##### Data for the task
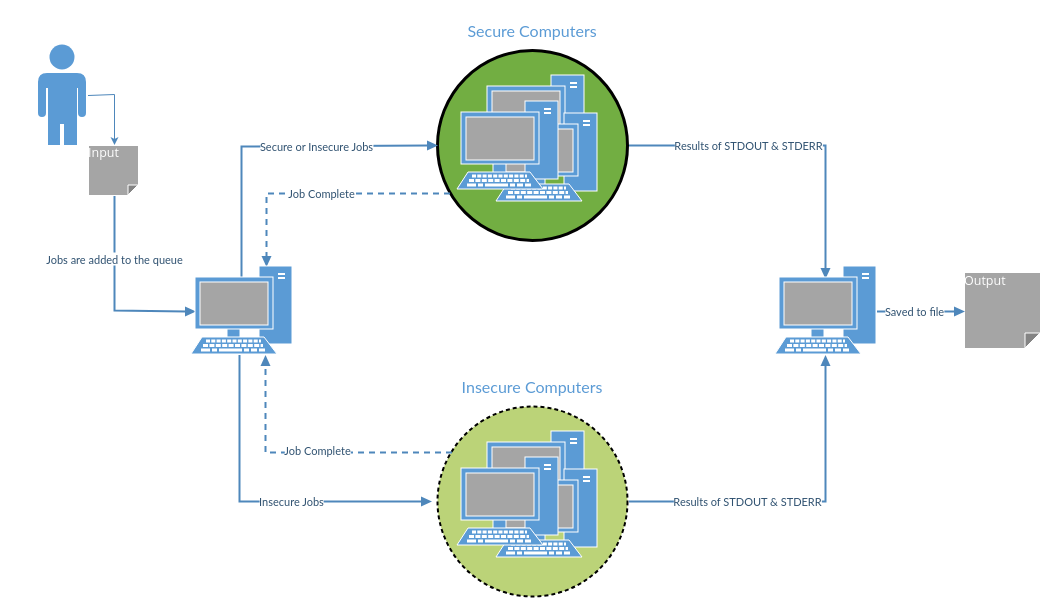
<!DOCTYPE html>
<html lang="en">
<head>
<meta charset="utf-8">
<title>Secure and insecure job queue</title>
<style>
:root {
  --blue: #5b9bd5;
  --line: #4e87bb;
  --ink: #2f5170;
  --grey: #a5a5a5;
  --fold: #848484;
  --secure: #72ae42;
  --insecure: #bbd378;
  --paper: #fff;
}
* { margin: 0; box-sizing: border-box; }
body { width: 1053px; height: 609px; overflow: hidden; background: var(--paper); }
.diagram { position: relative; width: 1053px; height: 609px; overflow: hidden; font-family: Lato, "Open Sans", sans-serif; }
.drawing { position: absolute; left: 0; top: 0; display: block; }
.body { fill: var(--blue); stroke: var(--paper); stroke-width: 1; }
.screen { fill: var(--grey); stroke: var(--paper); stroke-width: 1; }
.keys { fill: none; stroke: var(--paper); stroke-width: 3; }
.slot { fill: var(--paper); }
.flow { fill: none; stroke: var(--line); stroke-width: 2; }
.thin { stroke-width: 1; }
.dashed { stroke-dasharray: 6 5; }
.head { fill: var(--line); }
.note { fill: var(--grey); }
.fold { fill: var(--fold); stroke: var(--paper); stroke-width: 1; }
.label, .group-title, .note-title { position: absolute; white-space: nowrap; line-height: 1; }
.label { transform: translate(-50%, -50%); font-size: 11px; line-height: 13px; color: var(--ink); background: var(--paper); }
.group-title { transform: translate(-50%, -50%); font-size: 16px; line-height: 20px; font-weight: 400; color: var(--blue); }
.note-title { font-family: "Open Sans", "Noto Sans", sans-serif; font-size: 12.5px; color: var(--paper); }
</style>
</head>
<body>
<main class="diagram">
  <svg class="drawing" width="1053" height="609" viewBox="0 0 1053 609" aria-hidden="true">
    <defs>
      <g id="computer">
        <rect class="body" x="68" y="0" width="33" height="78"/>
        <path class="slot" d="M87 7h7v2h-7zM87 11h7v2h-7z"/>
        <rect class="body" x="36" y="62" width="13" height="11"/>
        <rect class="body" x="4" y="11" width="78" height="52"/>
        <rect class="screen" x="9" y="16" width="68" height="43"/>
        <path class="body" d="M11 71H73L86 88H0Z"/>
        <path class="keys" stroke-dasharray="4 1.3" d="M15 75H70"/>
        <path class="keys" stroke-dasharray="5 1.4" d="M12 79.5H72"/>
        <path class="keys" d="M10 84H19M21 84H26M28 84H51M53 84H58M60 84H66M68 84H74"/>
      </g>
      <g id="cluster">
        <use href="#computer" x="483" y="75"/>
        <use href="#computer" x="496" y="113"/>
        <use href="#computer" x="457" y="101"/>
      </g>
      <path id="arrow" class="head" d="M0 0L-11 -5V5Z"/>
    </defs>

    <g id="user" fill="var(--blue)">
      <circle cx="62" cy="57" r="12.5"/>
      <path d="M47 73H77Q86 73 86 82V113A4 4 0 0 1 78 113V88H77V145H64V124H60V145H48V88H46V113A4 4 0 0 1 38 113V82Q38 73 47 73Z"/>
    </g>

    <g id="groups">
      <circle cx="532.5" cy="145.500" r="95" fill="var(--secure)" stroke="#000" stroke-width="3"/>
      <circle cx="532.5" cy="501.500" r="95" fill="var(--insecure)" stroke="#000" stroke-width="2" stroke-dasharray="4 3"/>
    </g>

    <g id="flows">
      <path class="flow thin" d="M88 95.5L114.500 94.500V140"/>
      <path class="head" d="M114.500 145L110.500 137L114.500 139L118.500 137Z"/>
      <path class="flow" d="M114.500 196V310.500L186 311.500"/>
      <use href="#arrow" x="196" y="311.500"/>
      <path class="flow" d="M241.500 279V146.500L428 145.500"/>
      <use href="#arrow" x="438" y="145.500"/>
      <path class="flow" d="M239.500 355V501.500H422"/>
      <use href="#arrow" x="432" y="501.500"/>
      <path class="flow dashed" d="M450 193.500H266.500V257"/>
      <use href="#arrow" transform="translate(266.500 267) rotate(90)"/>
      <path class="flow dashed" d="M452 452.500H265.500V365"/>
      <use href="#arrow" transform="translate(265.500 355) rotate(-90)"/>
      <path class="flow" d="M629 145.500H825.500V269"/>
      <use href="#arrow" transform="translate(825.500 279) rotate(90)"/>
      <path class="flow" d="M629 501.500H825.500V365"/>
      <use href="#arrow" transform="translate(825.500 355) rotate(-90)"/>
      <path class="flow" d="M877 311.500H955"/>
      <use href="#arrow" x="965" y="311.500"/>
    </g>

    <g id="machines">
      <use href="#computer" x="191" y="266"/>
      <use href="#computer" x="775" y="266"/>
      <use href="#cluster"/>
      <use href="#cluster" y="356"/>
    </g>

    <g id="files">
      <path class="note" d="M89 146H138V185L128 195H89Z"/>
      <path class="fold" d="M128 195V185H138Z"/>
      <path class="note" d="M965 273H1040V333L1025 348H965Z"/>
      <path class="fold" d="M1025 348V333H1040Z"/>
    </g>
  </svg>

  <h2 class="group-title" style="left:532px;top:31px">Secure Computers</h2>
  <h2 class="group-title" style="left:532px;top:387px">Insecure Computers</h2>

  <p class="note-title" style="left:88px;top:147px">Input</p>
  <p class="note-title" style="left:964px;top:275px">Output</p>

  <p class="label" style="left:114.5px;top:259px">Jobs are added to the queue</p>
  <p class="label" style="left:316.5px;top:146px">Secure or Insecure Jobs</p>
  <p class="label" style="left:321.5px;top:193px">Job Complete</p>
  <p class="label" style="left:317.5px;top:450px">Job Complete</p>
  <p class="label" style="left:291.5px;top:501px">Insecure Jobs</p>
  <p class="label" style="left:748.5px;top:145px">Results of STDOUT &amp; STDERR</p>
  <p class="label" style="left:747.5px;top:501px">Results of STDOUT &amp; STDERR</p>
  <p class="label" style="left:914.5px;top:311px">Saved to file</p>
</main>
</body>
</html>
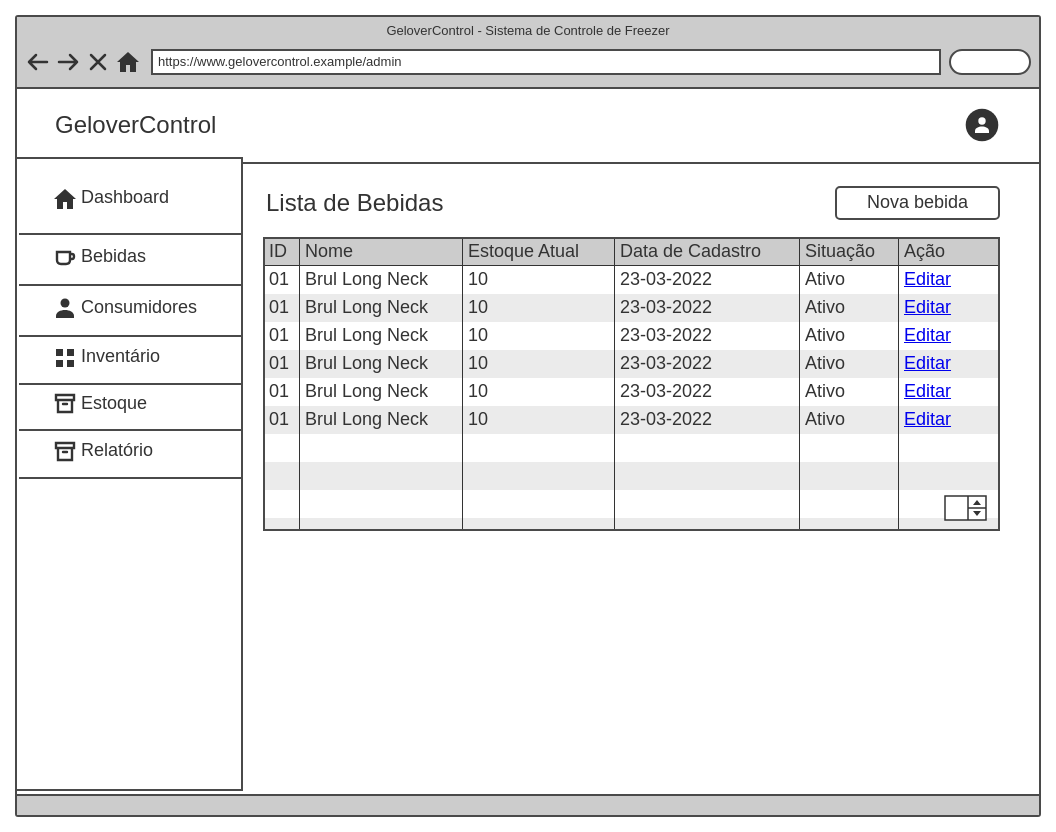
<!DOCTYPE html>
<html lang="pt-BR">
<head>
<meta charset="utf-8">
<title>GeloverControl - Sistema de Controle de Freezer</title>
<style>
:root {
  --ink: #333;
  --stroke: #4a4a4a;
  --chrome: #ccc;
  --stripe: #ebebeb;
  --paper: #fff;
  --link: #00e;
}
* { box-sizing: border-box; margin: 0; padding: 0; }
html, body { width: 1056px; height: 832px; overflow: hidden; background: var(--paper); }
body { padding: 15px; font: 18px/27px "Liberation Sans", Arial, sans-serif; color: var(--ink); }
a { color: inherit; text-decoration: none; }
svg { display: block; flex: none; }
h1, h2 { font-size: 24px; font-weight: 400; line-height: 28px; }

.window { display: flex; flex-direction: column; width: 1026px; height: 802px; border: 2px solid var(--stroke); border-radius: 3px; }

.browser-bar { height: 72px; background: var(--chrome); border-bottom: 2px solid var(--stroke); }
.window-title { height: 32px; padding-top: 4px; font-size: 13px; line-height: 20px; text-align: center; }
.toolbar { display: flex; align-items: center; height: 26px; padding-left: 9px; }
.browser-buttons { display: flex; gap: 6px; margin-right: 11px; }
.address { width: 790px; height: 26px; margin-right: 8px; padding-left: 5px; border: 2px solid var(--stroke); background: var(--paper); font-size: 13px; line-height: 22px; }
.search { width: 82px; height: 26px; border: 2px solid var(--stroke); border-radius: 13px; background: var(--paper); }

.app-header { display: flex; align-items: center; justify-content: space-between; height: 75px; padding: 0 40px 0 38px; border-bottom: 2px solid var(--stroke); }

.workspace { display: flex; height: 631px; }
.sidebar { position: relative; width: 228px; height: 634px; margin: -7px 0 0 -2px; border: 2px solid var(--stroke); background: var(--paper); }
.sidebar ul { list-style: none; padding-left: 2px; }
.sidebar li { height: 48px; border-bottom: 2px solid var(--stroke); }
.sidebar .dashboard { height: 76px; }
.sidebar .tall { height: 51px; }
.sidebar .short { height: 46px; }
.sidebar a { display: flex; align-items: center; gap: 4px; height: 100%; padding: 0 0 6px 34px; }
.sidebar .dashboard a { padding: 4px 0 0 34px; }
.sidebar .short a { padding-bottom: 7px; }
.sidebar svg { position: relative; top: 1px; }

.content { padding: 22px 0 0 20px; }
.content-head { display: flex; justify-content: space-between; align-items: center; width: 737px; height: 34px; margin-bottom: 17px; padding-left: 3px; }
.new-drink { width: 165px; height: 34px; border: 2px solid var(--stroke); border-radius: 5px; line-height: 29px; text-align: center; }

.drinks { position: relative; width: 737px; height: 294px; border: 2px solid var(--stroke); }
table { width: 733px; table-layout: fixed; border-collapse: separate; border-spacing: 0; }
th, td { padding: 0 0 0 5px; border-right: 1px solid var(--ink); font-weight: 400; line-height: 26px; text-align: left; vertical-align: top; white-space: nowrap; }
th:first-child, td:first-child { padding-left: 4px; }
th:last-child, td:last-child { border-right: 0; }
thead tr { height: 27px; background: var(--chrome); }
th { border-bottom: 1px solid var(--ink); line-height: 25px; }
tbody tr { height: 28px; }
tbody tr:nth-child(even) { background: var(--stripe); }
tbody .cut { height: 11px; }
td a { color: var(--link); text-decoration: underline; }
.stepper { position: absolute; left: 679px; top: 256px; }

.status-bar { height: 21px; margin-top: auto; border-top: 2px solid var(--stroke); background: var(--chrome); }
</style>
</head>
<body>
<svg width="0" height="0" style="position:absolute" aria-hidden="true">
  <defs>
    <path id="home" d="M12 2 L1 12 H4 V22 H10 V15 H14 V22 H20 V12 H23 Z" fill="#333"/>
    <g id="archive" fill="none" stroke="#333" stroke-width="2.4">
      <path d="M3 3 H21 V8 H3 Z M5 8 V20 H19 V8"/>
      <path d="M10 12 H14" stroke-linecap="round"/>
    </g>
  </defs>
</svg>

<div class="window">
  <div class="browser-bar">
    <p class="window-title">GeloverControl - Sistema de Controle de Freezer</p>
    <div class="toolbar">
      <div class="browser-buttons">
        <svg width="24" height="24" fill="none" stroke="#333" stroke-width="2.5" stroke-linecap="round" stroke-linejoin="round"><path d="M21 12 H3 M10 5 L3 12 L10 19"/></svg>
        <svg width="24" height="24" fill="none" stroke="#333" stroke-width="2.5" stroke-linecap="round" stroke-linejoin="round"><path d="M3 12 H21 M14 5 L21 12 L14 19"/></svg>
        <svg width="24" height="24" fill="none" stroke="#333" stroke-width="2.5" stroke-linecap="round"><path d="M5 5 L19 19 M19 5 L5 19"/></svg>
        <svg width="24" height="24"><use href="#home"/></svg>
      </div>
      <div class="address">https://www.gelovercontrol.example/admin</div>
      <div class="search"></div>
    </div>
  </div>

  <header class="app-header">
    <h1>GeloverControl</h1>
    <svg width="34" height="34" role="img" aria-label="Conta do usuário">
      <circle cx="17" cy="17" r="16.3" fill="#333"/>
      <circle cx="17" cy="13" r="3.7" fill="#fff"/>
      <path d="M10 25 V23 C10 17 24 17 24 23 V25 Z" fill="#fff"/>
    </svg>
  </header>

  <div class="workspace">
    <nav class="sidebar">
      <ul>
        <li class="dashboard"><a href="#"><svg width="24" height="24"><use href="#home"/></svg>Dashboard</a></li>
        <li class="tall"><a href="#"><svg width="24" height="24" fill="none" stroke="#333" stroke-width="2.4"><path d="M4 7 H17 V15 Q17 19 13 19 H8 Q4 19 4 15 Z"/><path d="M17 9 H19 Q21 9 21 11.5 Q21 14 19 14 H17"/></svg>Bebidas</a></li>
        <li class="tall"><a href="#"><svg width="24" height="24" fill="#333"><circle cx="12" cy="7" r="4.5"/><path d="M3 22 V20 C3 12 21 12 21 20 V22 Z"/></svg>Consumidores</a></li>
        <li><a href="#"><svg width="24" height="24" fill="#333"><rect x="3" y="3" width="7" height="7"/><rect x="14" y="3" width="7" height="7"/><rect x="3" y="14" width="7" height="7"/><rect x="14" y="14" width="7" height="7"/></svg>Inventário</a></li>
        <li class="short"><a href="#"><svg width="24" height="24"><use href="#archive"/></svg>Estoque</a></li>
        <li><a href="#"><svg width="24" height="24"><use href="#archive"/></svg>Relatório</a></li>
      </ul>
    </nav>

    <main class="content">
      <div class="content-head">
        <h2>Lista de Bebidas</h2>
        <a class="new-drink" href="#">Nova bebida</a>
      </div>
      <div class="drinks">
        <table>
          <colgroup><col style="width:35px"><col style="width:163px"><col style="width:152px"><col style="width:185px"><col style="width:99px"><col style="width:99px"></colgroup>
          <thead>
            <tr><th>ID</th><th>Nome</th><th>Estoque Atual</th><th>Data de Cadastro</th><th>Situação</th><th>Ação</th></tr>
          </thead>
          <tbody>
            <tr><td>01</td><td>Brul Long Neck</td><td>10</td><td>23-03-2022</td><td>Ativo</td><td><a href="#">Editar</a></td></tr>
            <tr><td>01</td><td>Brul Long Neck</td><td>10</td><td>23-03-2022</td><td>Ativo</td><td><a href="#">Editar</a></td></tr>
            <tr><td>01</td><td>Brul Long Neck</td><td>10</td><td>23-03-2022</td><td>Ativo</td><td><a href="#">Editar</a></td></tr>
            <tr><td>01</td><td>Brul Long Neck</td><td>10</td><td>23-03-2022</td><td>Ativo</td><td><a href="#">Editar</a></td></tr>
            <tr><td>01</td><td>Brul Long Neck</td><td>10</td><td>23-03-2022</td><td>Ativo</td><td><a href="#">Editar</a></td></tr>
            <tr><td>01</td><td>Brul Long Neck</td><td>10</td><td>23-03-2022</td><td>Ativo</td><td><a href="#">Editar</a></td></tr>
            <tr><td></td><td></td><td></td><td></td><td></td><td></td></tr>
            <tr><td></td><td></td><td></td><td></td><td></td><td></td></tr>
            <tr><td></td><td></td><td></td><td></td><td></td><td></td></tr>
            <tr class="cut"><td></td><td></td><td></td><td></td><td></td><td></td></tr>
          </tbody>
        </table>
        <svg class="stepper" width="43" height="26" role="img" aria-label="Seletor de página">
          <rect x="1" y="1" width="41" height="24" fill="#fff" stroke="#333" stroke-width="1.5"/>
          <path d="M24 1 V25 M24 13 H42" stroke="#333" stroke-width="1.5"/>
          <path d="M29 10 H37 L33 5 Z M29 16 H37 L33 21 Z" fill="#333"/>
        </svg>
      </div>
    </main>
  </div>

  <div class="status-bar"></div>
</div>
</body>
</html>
##########
*Your objective:* Retype the entries above exactly. Stop after the line containing "609px; overflow: hidden; background: var(--paper);", and omit the pictures.

*Result for this exercise:*
<!DOCTYPE html>
<html lang="en">
<head>
<meta charset="utf-8">
<title>Secure and insecure job queue</title>
<style>
:root {
  --blue: #5b9bd5;
  --line: #4e87bb;
  --ink: #2f5170;
  --grey: #a5a5a5;
  --fold: #848484;
  --secure: #72ae42;
  --insecure: #bbd378;
  --paper: #fff;
}
* { margin: 0; box-sizing: border-box; }
body { width: 1053px; height: 609px; overflow: hidden; background: var(--paper); }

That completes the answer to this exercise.